** EXERCISE GOAL **
Once the lines below holding the string "none" are counted, give that number alone.
==*==
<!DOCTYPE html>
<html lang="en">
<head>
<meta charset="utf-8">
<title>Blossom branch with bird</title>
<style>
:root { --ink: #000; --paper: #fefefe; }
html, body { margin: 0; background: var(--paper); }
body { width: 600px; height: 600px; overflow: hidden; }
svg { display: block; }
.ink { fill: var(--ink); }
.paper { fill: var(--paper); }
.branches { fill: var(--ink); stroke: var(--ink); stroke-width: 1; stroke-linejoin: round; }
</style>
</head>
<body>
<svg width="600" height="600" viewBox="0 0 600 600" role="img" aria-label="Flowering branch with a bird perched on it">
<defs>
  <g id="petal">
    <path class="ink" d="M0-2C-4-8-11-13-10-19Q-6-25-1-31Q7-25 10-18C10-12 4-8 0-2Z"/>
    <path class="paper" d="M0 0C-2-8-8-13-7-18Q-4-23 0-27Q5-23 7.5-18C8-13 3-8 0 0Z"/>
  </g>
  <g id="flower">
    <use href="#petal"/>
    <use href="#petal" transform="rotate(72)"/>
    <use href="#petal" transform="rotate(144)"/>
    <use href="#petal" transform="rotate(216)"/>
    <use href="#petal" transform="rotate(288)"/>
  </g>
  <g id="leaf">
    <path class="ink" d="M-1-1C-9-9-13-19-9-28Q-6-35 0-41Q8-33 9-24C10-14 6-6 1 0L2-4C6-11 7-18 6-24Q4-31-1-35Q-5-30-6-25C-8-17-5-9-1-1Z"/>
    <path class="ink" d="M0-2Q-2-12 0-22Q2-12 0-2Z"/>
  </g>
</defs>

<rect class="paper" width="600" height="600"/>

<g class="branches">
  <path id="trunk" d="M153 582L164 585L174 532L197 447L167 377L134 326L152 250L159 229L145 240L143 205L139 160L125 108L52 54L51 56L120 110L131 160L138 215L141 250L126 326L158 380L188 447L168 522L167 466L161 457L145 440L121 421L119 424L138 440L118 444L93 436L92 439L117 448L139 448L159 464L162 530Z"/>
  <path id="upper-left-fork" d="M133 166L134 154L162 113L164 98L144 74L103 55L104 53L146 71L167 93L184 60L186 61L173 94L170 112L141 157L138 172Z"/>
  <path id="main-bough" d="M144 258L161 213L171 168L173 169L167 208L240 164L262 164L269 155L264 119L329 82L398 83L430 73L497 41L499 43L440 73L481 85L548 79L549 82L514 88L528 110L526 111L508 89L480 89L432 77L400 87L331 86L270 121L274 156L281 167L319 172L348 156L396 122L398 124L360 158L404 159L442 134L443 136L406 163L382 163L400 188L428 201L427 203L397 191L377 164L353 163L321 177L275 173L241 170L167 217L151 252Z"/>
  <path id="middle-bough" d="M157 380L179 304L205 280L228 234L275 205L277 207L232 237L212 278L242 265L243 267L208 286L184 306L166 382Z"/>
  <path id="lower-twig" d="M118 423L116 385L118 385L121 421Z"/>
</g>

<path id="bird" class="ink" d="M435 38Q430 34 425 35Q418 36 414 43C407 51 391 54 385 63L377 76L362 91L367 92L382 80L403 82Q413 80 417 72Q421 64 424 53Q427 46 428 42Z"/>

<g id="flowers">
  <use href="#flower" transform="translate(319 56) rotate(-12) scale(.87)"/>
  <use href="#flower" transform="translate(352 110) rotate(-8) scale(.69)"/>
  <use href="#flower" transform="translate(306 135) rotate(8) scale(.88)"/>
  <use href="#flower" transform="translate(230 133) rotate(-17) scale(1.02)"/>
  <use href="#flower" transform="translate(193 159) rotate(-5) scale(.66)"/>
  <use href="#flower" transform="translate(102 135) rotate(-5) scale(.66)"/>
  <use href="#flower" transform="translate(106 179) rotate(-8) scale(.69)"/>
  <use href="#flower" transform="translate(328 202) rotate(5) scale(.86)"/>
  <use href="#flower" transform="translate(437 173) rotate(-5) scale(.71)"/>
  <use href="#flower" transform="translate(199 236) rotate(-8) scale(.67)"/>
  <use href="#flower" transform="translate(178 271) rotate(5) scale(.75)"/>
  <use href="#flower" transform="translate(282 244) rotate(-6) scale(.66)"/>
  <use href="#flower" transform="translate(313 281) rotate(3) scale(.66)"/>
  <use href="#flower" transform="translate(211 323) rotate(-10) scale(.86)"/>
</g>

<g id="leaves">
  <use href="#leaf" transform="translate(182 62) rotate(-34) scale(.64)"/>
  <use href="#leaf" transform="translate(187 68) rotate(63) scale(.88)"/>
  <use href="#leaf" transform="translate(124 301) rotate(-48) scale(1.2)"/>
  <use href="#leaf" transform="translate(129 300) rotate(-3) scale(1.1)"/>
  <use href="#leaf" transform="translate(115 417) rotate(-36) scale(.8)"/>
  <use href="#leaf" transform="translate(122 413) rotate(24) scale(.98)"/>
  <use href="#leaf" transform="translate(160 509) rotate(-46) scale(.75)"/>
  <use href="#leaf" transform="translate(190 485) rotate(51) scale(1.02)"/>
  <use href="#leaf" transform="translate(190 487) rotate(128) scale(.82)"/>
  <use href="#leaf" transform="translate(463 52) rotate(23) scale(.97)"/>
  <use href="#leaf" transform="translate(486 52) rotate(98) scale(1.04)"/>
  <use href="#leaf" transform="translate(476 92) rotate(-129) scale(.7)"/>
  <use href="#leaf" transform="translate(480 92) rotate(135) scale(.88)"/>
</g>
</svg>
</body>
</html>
==*==
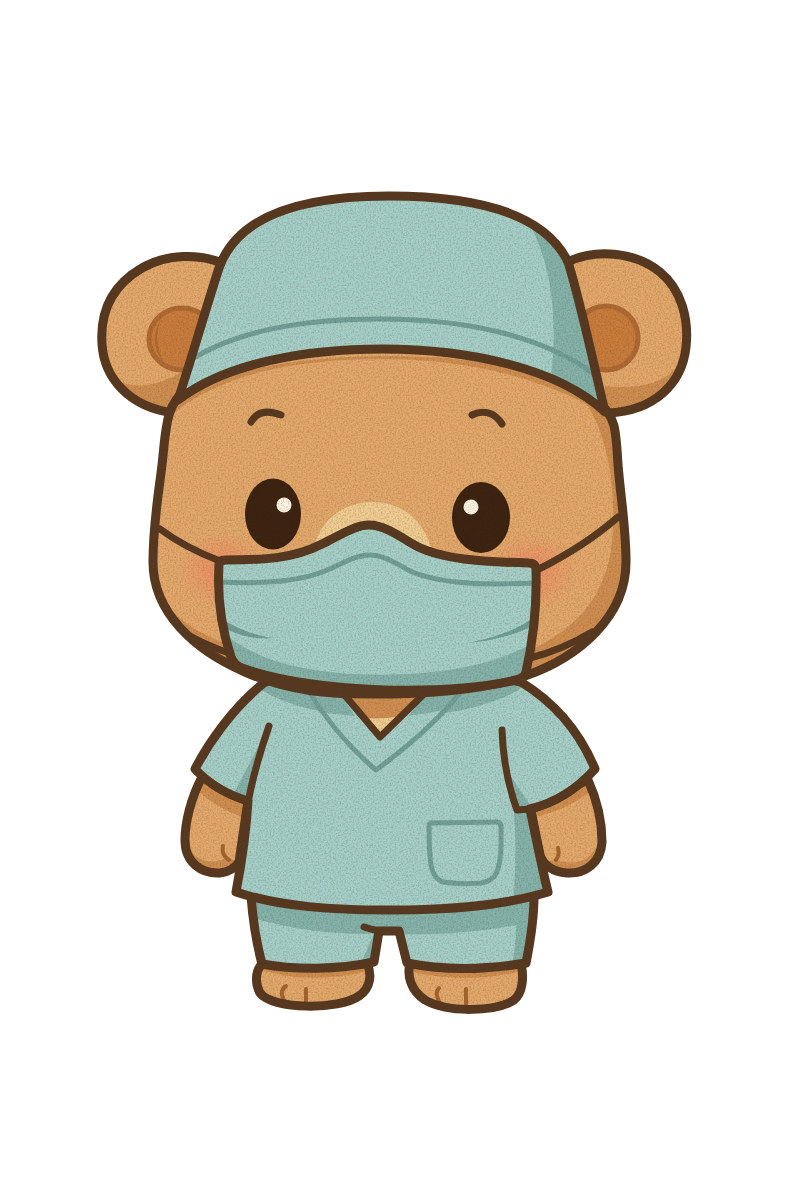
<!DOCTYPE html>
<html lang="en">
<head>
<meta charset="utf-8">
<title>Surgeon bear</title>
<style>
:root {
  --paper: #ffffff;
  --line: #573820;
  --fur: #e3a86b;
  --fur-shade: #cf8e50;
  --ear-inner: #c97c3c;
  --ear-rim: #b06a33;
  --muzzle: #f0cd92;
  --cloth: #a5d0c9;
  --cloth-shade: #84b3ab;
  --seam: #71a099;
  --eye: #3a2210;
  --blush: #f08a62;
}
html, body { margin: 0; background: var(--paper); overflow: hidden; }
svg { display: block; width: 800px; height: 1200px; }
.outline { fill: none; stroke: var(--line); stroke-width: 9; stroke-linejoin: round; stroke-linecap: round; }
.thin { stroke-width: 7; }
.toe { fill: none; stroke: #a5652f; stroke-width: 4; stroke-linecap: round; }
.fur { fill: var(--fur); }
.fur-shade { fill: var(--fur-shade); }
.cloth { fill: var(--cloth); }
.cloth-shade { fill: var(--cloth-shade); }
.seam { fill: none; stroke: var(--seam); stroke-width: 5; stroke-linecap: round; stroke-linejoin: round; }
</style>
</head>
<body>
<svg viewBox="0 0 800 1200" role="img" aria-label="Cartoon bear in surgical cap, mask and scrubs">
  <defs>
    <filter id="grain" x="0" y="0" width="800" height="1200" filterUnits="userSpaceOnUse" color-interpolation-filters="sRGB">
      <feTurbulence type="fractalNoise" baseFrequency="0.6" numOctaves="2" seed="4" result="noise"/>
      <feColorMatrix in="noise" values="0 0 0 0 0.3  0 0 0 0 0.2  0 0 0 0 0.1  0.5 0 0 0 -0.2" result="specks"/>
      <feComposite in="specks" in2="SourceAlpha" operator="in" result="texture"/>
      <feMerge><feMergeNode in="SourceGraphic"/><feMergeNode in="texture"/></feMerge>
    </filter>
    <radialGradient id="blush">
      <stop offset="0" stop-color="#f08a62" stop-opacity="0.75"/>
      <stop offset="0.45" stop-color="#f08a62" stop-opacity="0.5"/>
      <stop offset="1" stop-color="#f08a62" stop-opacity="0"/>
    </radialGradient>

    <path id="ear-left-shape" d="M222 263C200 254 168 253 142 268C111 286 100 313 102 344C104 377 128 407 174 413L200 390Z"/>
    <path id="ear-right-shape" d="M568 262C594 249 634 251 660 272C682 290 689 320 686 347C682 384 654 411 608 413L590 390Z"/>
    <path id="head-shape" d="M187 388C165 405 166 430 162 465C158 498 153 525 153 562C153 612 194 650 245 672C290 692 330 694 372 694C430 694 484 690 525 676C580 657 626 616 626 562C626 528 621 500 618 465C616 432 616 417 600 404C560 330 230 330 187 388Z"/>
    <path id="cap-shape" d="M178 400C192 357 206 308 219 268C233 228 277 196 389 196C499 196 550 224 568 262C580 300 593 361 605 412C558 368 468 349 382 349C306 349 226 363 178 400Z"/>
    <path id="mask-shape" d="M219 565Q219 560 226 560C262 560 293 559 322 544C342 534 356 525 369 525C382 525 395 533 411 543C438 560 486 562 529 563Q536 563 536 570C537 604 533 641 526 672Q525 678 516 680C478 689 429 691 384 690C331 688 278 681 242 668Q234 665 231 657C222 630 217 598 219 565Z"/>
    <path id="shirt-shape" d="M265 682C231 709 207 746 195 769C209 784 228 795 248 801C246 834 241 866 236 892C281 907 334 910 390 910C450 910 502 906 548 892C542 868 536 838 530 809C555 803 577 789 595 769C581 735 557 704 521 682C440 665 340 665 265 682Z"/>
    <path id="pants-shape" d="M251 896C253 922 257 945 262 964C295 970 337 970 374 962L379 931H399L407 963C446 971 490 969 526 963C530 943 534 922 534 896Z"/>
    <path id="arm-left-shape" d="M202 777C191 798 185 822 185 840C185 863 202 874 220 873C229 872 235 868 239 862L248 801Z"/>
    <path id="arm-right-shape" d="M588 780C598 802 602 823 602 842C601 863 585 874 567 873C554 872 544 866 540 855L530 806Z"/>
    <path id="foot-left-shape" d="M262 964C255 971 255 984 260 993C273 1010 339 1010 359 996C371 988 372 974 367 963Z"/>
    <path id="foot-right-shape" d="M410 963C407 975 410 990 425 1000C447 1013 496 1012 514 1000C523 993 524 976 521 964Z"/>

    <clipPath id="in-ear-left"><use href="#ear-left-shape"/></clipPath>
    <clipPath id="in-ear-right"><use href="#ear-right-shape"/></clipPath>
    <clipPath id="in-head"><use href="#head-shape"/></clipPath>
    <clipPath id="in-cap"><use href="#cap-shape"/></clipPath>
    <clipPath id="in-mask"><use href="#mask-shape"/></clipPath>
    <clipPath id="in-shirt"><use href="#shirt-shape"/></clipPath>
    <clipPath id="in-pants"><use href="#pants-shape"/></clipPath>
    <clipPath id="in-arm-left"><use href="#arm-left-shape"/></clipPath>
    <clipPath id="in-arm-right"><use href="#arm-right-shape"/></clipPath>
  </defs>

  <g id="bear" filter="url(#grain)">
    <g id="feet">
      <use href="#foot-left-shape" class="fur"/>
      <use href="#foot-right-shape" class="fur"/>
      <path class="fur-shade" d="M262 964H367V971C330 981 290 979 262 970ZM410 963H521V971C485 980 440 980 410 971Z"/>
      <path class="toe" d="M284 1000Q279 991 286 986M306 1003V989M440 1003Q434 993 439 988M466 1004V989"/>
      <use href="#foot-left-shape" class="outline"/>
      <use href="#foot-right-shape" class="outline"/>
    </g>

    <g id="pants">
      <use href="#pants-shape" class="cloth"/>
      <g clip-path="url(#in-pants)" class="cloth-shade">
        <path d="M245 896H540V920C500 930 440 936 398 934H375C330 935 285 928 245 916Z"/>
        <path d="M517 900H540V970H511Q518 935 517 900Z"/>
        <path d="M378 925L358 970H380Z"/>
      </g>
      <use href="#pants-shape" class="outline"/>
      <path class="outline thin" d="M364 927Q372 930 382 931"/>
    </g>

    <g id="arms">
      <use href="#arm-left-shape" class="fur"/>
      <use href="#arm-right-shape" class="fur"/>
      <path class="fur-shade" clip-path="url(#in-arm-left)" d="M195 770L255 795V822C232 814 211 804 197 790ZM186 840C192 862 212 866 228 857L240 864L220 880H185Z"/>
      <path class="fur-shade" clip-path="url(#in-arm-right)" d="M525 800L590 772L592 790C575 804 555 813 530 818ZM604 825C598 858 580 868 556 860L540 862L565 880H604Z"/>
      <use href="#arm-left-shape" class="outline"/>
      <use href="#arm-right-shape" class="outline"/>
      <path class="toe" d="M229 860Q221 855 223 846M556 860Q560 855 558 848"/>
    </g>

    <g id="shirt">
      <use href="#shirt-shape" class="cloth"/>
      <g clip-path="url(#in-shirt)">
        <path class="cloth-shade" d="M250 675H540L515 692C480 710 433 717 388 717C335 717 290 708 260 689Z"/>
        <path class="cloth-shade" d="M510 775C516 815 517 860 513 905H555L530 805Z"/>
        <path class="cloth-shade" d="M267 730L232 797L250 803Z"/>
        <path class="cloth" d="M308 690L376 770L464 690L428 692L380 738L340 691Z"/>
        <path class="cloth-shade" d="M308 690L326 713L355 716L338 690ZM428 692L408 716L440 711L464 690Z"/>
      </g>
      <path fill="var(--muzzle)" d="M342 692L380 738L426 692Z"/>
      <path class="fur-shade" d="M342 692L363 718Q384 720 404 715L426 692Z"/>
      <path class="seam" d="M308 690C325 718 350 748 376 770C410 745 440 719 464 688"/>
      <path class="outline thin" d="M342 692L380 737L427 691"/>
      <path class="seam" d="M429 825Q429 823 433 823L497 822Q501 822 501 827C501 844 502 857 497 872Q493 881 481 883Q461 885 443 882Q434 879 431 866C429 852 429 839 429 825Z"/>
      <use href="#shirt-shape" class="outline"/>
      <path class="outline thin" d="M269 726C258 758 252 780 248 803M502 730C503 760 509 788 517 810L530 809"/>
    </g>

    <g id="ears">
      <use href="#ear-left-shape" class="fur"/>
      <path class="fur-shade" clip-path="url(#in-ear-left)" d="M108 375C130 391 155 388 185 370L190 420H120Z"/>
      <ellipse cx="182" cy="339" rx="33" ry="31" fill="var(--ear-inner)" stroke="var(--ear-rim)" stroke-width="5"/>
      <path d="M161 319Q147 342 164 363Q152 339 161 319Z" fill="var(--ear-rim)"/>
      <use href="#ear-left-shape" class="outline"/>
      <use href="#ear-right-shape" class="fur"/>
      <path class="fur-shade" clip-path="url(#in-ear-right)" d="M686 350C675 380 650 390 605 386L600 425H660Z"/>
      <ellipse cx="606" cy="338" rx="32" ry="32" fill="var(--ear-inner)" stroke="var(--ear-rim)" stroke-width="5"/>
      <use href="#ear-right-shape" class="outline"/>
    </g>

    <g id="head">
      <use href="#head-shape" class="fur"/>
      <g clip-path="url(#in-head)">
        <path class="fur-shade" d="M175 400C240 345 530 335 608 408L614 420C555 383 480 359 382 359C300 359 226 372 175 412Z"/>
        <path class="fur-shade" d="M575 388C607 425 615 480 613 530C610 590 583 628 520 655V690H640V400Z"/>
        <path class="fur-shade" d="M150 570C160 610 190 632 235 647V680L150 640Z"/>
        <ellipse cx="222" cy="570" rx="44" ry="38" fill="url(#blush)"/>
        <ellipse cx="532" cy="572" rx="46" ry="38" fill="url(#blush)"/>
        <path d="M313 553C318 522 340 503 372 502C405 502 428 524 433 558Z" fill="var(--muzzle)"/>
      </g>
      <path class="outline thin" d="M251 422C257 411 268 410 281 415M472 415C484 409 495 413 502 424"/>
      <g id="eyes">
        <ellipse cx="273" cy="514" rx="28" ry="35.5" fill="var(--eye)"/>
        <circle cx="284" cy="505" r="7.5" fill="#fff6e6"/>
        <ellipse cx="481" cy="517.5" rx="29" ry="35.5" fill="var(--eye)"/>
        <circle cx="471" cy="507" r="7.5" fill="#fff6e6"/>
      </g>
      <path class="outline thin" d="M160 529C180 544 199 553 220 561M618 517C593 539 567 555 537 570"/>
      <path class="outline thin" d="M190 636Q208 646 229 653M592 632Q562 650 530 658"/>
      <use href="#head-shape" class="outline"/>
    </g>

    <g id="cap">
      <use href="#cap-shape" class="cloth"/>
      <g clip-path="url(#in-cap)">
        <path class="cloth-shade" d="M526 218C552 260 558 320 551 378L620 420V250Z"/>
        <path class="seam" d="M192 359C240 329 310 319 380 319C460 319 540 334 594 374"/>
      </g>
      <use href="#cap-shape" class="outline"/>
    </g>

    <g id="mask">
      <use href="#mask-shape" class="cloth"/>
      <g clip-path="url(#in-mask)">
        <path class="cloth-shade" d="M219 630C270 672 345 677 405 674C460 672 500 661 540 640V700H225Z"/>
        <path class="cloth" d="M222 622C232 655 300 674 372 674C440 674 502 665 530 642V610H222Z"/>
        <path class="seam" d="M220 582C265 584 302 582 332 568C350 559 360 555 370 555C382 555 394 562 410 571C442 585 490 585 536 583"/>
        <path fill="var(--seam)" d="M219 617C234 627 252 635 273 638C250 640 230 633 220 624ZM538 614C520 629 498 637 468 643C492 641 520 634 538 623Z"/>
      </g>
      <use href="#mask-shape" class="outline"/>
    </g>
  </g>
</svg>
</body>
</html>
==*==
** TASK ANSWER **
3